by Howard Campbell
[SOUTH FLORIDA] – Jovial and rugged, Jacob Miller epitomized the Jamaican ‘rootsman’ of the 1970’s. The charismatic singer was one of reggae’s hottest names when he was killed in a motor accident in Kingston, Jamaica on March 23, 1980.
Miller was only 27 when he died. At the time, his career was on a high, having just returned from Brazil with Bob Marley. They both helped promote the opening of Island Records’ office.
He and the Inner Circle band were in the process of completing their second album for the label.
“Jakes was one of a kind. A spirit like that only pass through now and again,” said Inner Circle keyboardist Bernard “Touter” Harvey.
Forty-one years later, Miller’s legacy continues to thrive. Last November, Inner Circle released a special vinyl edition of Natty Christmas, the groundbreaking Yuletide album they did with him at Channel One studio in 1978.
Also last year, music producer Lindel Thompson’s LTK20 Records released All Night Till Daylight Special, a compilation album based on Miller’s 1976 Festival Song of the same name. Pressure Buss Pipe, Hezron, Kashief Lindo, Bitty McLean and Glen Washington are some of the artists with songs on the uptempo rhythm.
Miller was born in Manchester, a rural parish in central Jamaica that has produced greats like jazz guitarist Ernie Ranglin. In addition to bandleader Byron Lee and dancehall/reggae acts including Garnet Silk and Tony Rebel.
His formative years were spent in Kingston at Rousseau Road. A rugged area on the periphery of ‘Concrete Jungle’ where Marley and other famous reggae artists developed their roots sound.
Miller’s first song was Love Is A Message for producer Clement “Coxson” Dodd in 1969. He would reprise that song as Keep on Knocking for Augustus Pablo and Inner Circle during the 1970’s.
With Inner Circle, he cut a series of classic songs.
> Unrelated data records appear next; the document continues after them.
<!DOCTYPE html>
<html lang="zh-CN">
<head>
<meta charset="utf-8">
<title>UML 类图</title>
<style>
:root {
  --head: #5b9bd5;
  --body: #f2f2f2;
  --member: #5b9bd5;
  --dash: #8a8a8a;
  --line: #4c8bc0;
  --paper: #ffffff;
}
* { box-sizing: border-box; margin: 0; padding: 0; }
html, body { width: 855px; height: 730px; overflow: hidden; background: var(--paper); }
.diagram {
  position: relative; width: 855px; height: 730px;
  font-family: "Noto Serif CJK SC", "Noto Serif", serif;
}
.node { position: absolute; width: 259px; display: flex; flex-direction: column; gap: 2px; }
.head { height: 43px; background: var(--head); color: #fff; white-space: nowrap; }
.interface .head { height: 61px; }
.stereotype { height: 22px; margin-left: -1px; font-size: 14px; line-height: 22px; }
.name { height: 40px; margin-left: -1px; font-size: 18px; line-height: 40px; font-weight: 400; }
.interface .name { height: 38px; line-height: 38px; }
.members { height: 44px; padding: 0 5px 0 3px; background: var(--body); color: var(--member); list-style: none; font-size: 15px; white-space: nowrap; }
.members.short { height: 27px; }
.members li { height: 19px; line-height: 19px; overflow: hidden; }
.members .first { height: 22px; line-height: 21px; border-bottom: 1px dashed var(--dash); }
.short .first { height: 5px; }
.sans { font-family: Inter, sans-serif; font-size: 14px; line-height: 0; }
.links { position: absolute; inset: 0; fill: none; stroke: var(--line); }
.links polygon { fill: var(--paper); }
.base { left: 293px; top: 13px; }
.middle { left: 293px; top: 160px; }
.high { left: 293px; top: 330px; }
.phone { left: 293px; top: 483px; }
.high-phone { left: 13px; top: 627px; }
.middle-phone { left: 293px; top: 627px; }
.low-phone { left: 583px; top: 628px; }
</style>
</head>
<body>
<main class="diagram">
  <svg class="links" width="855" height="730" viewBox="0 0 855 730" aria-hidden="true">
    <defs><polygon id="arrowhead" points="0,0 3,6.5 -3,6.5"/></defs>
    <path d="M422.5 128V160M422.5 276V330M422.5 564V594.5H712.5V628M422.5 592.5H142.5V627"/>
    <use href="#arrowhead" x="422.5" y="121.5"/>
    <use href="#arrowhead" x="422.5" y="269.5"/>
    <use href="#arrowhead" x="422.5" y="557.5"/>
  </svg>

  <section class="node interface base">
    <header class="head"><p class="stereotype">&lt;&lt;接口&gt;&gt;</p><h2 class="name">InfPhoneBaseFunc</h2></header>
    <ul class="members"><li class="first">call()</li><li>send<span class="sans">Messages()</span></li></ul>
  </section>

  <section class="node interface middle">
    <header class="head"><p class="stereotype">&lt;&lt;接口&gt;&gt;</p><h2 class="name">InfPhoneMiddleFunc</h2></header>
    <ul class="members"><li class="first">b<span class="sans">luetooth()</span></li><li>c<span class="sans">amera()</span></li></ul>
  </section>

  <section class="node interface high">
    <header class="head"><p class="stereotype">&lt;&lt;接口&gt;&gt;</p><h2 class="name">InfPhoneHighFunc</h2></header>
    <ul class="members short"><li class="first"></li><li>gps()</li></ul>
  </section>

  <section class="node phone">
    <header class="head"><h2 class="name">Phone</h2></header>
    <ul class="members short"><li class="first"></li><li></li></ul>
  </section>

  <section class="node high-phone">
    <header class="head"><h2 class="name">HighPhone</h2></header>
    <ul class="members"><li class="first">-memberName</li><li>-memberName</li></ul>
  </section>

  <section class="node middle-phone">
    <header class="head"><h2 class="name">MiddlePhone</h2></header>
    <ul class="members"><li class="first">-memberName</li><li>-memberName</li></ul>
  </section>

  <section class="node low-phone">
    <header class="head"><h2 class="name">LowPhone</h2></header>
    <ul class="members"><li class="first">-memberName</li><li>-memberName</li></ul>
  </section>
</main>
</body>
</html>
Including Tenement Yard, Tired fi Lick Weed in A Bush, Suzy Wong, Forward Ever, Backward Never and Standing Firm.
Fittingly, Miller and Inner Circle were awarded the Order of Distinction by the Jamaica’s government for their contribution to the country’s music in 2019.